Task description >> Reproduce every entry word for word. Drop all pictures from the copy.

BEGIN Data records

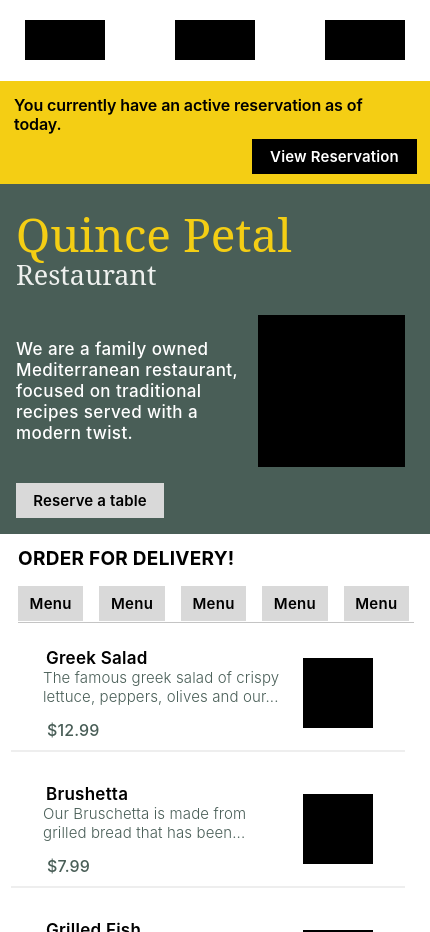
<!DOCTYPE html>
<html lang="en">
<head>
<meta charset="utf-8">
<title>Quince Petal Restaurant</title>
<style>
:root {
  --green: #495e57;
  --yellow: #f4ce14;
  --slate: #667479;
  --grey: #d9d9d9;
  --rule: #eeeeee;
  --white: #ffffff;
  --black: #000000;
  --sans: Inter, "Open Sans", sans-serif;
  --serif: "Noto Serif", serif;
}
* { box-sizing: border-box; margin: 0; padding: 0; }
html, body { width: 430px; height: 932px; overflow: hidden; }
body { background: var(--white); color: var(--black); font-family: var(--sans); white-space: nowrap; }
a { color: inherit; text-decoration: none; }
.symbols { position: absolute; width: 0; height: 0; }
.placeholder { display: block; flex: none; }
.placeholder rect { fill: var(--slate); }
.placeholder path { fill: none; stroke: var(--black); stroke-width: 1; vector-effect: non-scaling-stroke; }

.page { width: 430px; height: 932px; overflow: hidden; }
.top-bar { height: 81px; padding: 20px 25px 0; display: flex; justify-content: space-between; }
.top-bar .placeholder { width: 80px; height: 40px; }

.notice { height: 103px; padding: 15px 13px 0 14px; background: var(--yellow); display: flex; flex-direction: column; }
.notice p { font-size: 16px; font-weight: 600; line-height: 19px; letter-spacing: -0.1px; }
.button { height: 35px; display: flex; align-items: center; justify-content: center; font-size: 15px; font-weight: 600; letter-spacing: 0.15px; }
.button-dark { width: 165px; margin-top: 5px; align-self: flex-end; background: var(--black); color: var(--white); }
.button-light { width: 148px; background: var(--grey); }

.hero { height: 350px; padding: 24px 25px 0 16px; background: var(--green); color: var(--white); }
.hero h1 { font-family: var(--serif); font-size: 46px; font-weight: 500; line-height: 52px; color: var(--yellow); }
.hero h2 { font-family: var(--serif); font-size: 27px; font-weight: 400; line-height: 30px; color: #eef0ee; }
.hero-row { height: 152px; margin-top: 25px; display: flex; justify-content: space-between; align-items: center; }
.hero-row p { font-size: 17px; font-weight: 500; line-height: 21px; letter-spacing: 0.4px; }
.hero-row .placeholder { width: 147px; height: 152px; }
.hero .button { margin-top: 16px; color: var(--black); }

.order h2 { height: 52px; padding: 13px 18px 0; font-size: 19px; font-weight: 700; line-height: 24px; letter-spacing: 0.27px; }
.menu-tabs { width: 396px; height: 37px; margin-left: 18px; padding-right: 5px; border-bottom: 1px solid #c4c4c4; display: flex; gap: 16px; }
.menu-tabs .button { flex: 1; background: var(--grey); letter-spacing: 0.3px; }
.dishes { width: 394px; margin-left: 11px; padding-top: 25px; display: grid; gap: 32px; list-style: none; }
.dish { height: 104px; padding-right: 32px; border-bottom: 2px solid var(--rule); display: flex; justify-content: space-between; }
.dish-text { padding-left: 32px; }
.dish h3 { padding-left: 3px; font-size: 17px; font-weight: 600; line-height: 20px; letter-spacing: 0.25px; }
.dish p { font-size: 15px; font-weight: 350; line-height: 19px; letter-spacing: 0.12px; color: var(--green); }
.dish .price { margin-top: 14px; padding-left: 4px; font-size: 16px; font-weight: 500; line-height: 20px; }
.dish .placeholder { width: 70px; height: 70px; margin-top: 10px; }
</style>
</head>
<body>
<svg class="symbols" aria-hidden="true">
  <defs>
    <symbol id="crossed-box" viewBox="0 0 100 100" preserveAspectRatio="none">
      <rect width="100" height="100"/>
      <path d="M0 0 100 100M100 0 0 100"/>
    </symbol>
  </defs>
</svg>
<div class="page">
  <header class="top-bar">
    <svg class="placeholder" role="img" aria-label="Menu icon placeholder"><use href="#crossed-box"/></svg>
    <svg class="placeholder" role="img" aria-label="Logo placeholder"><use href="#crossed-box"/></svg>
    <svg class="placeholder" role="img" aria-label="Basket icon placeholder"><use href="#crossed-box"/></svg>
  </header>

  <section class="notice">
    <p>You currently have an active reservation as of<br>today.</p>
    <a class="button button-dark" href="#">View Reservation</a>
  </section>

  <section class="hero">
    <h1>Quince Petal</h1>
    <h2>Restaurant</h2>
    <div class="hero-row">
      <p>We are a family owned<br>Mediterranean restaurant,<br>focused on traditional<br>recipes served with a<br>modern twist.</p>
      <svg class="placeholder" role="img" aria-label="Restaurant image placeholder"><use href="#crossed-box"/></svg>
    </div>
    <a class="button button-light" href="#">Reserve a table</a>
  </section>

  <main class="order">
    <h2>ORDER FOR DELIVERY!</h2>
    <nav class="menu-tabs">
      <a class="button" href="#">Menu</a>
      <a class="button" href="#">Menu</a>
      <a class="button" href="#">Menu</a>
      <a class="button" href="#">Menu</a>
      <a class="button" href="#">Menu</a>
    </nav>
    <ul class="dishes">
      <li class="dish">
        <div class="dish-text">
          <h3>Greek Salad</h3>
          <p>The famous greek salad of crispy<br>lettuce, peppers, olives and our...</p>
          <p class="price">$12.99</p>
        </div>
        <svg class="placeholder" role="img" aria-label="Greek salad image placeholder"><use href="#crossed-box"/></svg>
      </li>
      <li class="dish">
        <div class="dish-text">
          <h3>Brushetta</h3>
          <p>Our Bruschetta is made from<br>grilled bread that has been...</p>
          <p class="price">$7.99</p>
        </div>
        <svg class="placeholder" role="img" aria-label="Bruschetta image placeholder"><use href="#crossed-box"/></svg>
      </li>
      <li class="dish">
        <div class="dish-text">
          <h3>Grilled Fish</h3>
        </div>
        <svg class="placeholder" role="img" aria-label="Grilled fish image placeholder"><use href="#crossed-box"/></svg>
      </li>
    </ul>
  </main>
</div>
</body>
</html>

END Data records

Answer space >>
<!DOCTYPE html>
<html lang="en">
<head>
<meta charset="utf-8">
<title>Quince Petal Restaurant</title>
<style>
:root {
  --green: #495e57;
  --yellow: #f4ce14;
  --slate: #667479;
  --grey: #d9d9d9;
  --rule: #eeeeee;
  --white: #ffffff;
  --black: #000000;
  --sans: Inter, "Open Sans", sans-serif;
  --serif: "Noto Serif", serif;
}
* { box-sizing: border-box; margin: 0; padding: 0; }
html, body { width: 430px; height: 932px; overflow: hidden; }
body { background: var(--white); color: var(--black); font-family: var(--sans); white-space: nowrap; }
a { color: inherit; text-decoration: none; }
.symbols { position: absolute; width: 0; height: 0; }
.placeholder { display: block; flex: none; }
.placeholder rect { fill: var(--slate); }
.placeholder path { fill: none; stroke: var(--black); stroke-width: 1; vector-effect: non-scaling-stroke; }

.page { width: 430px; height: 932px; overflow: hidden; }
.top-bar { height: 81px; padding: 20px 25px 0; display: flex; justify-content: space-between; }
.top-bar .placeholder { width: 80px; height: 40px; }

.notice { height: 103px; padding: 15px 13px 0 14px; background: var(--yellow); display: flex; flex-direction: column; }
.notice p { font-size: 16px; font-weight: 600; line-height: 19px; letter-spacing: -0.1px; }
.button { height: 35px; display: flex; align-items: center; justify-content: center; font-size: 15px; font-weight: 600; letter-spacing: 0.15px; }
.button-dark { width: 165px; margin-top: 5px; align-self: flex-end; background: var(--black); color: var(--white); }
.button-light { width: 148px; background: var(--grey); }

.hero { height: 350px; padding: 24px 25px 0 16px; background: var(--green); color: var(--white); }
.hero h1 { font-family: var(--serif); font-size: 46px; font-weight: 500; line-height: 52px; color: var(--yellow); }
.hero h2 { font-family: var(--serif); font-size: 27px; font-weight: 400; line-height: 30px; color: #eef0ee; }
.hero-row { height: 152px; margin-top: 25px; display: flex; justify-content: space-between; align-items: center; }
.hero-row p { font-size: 17px; font-weight: 500; line-height: 21px; letter-spacing: 0.4px; }
.hero-row .placeholder { width: 147px; height: 152px; }
.hero .button { margin-top: 16px; color: var(--black); }

.order h2 { height: 52px; padding: 13px 18px 0; font-size: 19px; font-weight: 700; line-height: 24px; letter-spacing: 0.27px; }
.menu-tabs { width: 396px; height: 37px; margin-left: 18px; padding-right: 5px; border-bottom: 1px solid #c4c4c4; display: flex; gap: 16px; }
.menu-tabs .button { flex: 1; background: var(--grey); letter-spacing: 0.3px; }
.dishes { width: 394px; margin-left: 11px; padding-top: 25px; display: grid; gap: 32px; list-style: none; }
.dish { height: 104px; padding-right: 32px; border-bottom: 2px solid var(--rule); display: flex; justify-content: space-between; }
.dish-text { padding-left: 32px; }
.dish h3 { padding-left: 3px; font-size: 17px; font-weight: 600; line-height: 20px; letter-spacing: 0.25px; }
.dish p { font-size: 15px; font-weight: 350; line-height: 19px; letter-spacing: 0.12px; color: var(--green); }
.dish .price { margin-top: 14px; padding-left: 4px; font-size: 16px; font-weight: 500; line-height: 20px; }
.dish .placeholder { width: 70px; height: 70px; margin-top: 10px; }
</style>
</head>
<body>
<svg class="symbols" aria-hidden="true">
  <defs>
    <symbol id="crossed-box" viewBox="0 0 100 100" preserveAspectRatio="none">
      <rect width="100" height="100"/>
      <path d="M0 0 100 100M100 0 0 100"/>
    </symbol>
  </defs>
</svg>
<div class="page">
  <header class="top-bar">
    <svg class="placeholder" role="img" aria-label="Menu icon placeholder"><use href="#crossed-box"/></svg>
    <svg class="placeholder" role="img" aria-label="Logo placeholder"><use href="#crossed-box"/></svg>
    <svg class="placeholder" role="img" aria-label="Basket icon placeholder"><use href="#crossed-box"/></svg>
  </header>

  <section class="notice">
    <p>You currently have an active reservation as of<br>today.</p>
    <a class="button button-dark" href="#">View Reservation</a>
  </section>

  <section class="hero">
    <h1>Quince Petal</h1>
    <h2>Restaurant</h2>
    <div class="hero-row">
      <p>We are a family owned<br>Mediterranean restaurant,<br>focused on traditional<br>recipes served with a<br>modern twist.</p>
      <svg class="placeholder" role="img" aria-label="Restaurant image placeholder"><use href="#crossed-box"/></svg>
    </div>
    <a class="button button-light" href="#">Reserve a table</a>
  </section>

  <main class="order">
    <h2>ORDER FOR DELIVERY!</h2>
    <nav class="menu-tabs">
      <a class="button" href="#">Menu</a>
      <a class="button" href="#">Menu</a>
      <a class="button" href="#">Menu</a>
      <a class="button" href="#">Menu</a>
      <a class="button" href="#">Menu</a>
    </nav>
    <ul class="dishes">
      <li class="dish">
        <div class="dish-text">
          <h3>Greek Salad</h3>
          <p>The famous greek salad of crispy<br>lettuce, peppers, olives and our...</p>
          <p class="price">$12.99</p>
        </div>
        <svg class="placeholder" role="img" aria-label="Greek salad image placeholder"><use href="#crossed-box"/></svg>
      </li>
      <li class="dish">
        <div class="dish-text">
          <h3>Brushetta</h3>
          <p>Our Bruschetta is made from<br>grilled bread that has been...</p>
          <p class="price">$7.99</p>
        </div>
        <svg class="placeholder" role="img" aria-label="Bruschetta image placeholder"><use href="#crossed-box"/></svg>
      </li>
      <li class="dish">
        <div class="dish-text">
          <h3>Grilled Fish</h3>
        </div>
        <svg class="placeholder" role="img" aria-label="Grilled fish image placeholder"><use href="#crossed-box"/></svg>
      </li>
    </ul>
  </main>
</div>
</body>
</html>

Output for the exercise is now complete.